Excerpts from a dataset
=== Section Start ===
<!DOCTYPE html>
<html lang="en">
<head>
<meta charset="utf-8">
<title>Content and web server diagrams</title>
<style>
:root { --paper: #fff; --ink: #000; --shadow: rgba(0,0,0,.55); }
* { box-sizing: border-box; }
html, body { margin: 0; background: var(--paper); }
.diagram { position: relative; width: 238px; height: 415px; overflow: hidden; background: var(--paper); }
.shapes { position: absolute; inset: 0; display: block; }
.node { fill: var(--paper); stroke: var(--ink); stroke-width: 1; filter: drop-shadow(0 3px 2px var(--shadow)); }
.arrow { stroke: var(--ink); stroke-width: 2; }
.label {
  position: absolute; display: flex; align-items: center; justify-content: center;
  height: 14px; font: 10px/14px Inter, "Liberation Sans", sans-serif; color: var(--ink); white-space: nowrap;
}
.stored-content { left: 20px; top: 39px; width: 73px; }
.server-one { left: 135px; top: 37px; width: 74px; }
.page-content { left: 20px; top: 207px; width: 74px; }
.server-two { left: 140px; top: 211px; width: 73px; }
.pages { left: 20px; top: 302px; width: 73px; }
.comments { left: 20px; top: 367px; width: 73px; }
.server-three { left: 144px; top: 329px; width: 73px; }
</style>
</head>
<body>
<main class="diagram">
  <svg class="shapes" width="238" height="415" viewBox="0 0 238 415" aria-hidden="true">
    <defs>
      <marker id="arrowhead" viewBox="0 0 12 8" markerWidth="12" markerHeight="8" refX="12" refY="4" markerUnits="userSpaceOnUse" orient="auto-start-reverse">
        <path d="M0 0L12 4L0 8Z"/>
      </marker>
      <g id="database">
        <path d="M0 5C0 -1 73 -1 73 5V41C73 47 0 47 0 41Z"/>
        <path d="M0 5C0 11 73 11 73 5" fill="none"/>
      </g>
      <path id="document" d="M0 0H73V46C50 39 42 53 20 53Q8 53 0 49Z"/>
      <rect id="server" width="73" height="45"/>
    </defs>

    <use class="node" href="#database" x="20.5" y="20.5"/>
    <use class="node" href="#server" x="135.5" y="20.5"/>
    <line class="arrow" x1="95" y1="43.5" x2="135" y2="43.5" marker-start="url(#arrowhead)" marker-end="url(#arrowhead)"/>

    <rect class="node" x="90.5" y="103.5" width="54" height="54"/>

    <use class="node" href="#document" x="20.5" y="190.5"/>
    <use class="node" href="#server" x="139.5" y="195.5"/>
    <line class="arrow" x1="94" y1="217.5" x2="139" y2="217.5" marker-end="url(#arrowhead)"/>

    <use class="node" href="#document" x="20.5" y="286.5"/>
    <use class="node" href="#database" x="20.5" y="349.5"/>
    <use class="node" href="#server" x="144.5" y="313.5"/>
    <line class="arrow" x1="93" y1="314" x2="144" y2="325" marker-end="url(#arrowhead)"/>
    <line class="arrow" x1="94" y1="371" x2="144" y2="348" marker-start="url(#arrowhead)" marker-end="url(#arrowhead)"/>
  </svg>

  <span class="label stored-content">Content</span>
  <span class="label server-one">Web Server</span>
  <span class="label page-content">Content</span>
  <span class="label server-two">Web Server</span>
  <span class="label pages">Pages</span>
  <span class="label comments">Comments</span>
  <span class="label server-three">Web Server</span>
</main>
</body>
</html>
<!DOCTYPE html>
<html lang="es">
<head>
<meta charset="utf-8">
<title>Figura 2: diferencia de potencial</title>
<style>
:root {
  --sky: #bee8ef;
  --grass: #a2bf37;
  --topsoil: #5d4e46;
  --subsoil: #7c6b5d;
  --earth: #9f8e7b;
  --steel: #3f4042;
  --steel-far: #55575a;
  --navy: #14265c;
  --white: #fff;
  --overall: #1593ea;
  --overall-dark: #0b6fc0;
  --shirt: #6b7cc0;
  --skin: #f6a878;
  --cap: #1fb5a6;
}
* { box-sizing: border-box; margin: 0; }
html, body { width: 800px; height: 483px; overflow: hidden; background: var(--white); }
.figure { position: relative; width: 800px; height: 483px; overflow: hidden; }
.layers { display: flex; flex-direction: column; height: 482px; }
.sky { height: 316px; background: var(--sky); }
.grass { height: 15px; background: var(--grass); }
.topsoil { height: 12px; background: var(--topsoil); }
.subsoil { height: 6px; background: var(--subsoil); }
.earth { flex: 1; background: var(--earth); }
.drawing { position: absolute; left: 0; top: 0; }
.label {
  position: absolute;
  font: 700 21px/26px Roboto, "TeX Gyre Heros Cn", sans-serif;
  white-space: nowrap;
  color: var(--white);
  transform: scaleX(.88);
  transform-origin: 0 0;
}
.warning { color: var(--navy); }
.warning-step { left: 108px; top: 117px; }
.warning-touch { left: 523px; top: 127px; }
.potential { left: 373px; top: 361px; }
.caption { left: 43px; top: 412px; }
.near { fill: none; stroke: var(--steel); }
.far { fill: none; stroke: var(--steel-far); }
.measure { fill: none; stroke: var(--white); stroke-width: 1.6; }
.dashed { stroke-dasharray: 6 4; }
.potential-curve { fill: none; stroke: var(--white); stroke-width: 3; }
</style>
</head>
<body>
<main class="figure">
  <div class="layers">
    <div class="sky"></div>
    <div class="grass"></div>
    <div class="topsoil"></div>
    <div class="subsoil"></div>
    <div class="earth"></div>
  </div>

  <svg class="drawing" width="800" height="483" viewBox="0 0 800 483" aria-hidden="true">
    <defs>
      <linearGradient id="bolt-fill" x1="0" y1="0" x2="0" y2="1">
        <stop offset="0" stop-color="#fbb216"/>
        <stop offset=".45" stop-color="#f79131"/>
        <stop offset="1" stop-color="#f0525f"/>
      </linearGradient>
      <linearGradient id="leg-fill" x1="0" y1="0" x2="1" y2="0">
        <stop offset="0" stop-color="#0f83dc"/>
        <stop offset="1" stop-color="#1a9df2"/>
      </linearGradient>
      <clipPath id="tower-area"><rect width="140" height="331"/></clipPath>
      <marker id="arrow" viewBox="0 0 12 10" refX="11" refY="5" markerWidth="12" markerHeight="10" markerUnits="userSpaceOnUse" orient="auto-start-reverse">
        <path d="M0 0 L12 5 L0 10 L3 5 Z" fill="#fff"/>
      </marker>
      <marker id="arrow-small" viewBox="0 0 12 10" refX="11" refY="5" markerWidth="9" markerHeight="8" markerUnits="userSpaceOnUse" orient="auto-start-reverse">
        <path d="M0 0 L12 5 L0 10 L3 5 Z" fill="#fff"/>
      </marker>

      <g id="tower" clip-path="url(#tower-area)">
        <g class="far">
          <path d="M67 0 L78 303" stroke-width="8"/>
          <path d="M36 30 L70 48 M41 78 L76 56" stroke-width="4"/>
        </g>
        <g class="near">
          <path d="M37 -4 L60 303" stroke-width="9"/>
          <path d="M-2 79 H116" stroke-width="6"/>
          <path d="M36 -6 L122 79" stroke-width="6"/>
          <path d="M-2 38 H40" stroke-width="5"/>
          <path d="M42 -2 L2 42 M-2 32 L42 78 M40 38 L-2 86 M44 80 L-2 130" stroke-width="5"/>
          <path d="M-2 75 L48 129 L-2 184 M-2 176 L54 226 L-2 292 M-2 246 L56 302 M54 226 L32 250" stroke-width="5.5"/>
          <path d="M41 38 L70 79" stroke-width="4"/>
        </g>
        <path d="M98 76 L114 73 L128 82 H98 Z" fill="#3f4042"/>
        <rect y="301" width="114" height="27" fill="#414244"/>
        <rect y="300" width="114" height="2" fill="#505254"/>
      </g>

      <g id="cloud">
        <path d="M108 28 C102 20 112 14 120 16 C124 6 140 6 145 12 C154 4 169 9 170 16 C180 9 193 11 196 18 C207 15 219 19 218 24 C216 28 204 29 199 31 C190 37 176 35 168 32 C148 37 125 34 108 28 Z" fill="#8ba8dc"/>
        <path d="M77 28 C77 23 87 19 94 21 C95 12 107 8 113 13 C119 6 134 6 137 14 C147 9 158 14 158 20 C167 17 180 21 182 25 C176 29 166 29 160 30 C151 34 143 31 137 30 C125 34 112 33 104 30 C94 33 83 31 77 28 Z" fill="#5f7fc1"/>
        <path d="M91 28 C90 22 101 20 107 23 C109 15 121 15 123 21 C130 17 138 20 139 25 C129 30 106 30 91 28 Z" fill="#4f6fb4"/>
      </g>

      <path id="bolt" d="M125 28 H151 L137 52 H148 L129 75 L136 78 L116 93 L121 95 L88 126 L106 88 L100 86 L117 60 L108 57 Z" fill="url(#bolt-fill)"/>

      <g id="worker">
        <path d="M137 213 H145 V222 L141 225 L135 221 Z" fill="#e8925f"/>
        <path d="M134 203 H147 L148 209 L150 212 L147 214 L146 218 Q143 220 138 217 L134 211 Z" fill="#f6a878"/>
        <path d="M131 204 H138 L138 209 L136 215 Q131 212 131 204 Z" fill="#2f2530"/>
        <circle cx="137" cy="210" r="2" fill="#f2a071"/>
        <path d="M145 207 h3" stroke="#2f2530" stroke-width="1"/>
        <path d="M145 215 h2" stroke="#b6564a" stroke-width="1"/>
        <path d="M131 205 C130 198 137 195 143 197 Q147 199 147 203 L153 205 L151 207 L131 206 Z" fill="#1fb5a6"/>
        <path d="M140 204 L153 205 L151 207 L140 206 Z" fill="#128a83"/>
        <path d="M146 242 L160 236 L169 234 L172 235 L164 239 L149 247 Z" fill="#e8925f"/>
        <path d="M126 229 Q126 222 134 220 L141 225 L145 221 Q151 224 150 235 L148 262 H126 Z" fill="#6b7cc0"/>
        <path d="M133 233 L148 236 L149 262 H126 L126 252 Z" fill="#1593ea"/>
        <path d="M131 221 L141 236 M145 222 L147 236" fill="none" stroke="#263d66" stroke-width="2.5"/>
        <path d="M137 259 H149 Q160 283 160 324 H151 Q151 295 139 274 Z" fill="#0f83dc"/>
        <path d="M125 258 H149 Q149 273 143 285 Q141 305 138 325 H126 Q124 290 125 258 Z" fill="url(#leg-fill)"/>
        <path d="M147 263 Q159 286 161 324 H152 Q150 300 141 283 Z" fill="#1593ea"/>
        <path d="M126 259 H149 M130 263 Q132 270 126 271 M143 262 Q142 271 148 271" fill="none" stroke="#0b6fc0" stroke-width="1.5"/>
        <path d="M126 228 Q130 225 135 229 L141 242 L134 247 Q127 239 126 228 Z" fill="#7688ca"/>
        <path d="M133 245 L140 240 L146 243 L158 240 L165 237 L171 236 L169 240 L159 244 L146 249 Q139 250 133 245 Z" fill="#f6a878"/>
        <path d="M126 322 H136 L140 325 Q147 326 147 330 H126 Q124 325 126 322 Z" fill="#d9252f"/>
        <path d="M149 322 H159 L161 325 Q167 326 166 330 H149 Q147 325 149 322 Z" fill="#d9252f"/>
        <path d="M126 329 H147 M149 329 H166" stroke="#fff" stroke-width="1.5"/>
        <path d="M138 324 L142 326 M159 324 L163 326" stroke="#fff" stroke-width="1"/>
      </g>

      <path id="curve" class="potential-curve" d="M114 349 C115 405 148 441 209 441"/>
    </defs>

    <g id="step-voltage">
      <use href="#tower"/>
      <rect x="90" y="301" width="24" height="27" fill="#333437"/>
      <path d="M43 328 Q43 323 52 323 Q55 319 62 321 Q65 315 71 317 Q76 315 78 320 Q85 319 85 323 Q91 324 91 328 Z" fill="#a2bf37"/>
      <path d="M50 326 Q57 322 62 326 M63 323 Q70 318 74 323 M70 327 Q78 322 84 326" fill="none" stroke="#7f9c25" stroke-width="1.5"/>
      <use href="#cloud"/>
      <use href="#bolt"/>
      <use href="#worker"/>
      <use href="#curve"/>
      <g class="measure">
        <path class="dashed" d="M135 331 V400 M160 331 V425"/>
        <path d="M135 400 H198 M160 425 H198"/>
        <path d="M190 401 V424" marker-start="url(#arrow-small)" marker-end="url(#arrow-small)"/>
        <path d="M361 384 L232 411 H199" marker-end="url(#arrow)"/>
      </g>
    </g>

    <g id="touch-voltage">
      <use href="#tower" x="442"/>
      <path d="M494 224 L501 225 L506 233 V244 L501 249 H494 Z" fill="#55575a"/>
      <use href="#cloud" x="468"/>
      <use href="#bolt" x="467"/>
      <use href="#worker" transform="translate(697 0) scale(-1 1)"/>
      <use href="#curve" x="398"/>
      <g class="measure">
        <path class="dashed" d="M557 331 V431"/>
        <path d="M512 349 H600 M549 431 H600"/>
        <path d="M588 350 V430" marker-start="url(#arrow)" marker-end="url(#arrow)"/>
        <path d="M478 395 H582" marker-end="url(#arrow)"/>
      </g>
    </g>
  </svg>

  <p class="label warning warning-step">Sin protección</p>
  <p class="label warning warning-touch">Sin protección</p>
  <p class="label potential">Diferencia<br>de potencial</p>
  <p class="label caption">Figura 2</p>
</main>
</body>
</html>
=== Section End ===
WORK ORDER:
Copy out the lines of the records above in which the string "left" appears.

PROBLEM SOLUTION:
.stored-content { left: 20px; top: 39px; width: 73px; }
.server-one { left: 135px; top: 37px; width: 74px; }
.page-content { left: 20px; top: 207px; width: 74px; }
.server-two { left: 140px; top: 211px; width: 73px; }
.pages { left: 20px; top: 302px; width: 73px; }
.comments { left: 20px; top: 367px; width: 73px; }
.server-three { left: 144px; top: 329px; width: 73px; }
.drawing { position: absolute; left: 0; top: 0; }
.warning-step { left: 108px; top: 117px; }
.warning-touch { left: 523px; top: 127px; }
.potential { left: 373px; top: 361px; }
.caption { left: 43px; top: 412px; }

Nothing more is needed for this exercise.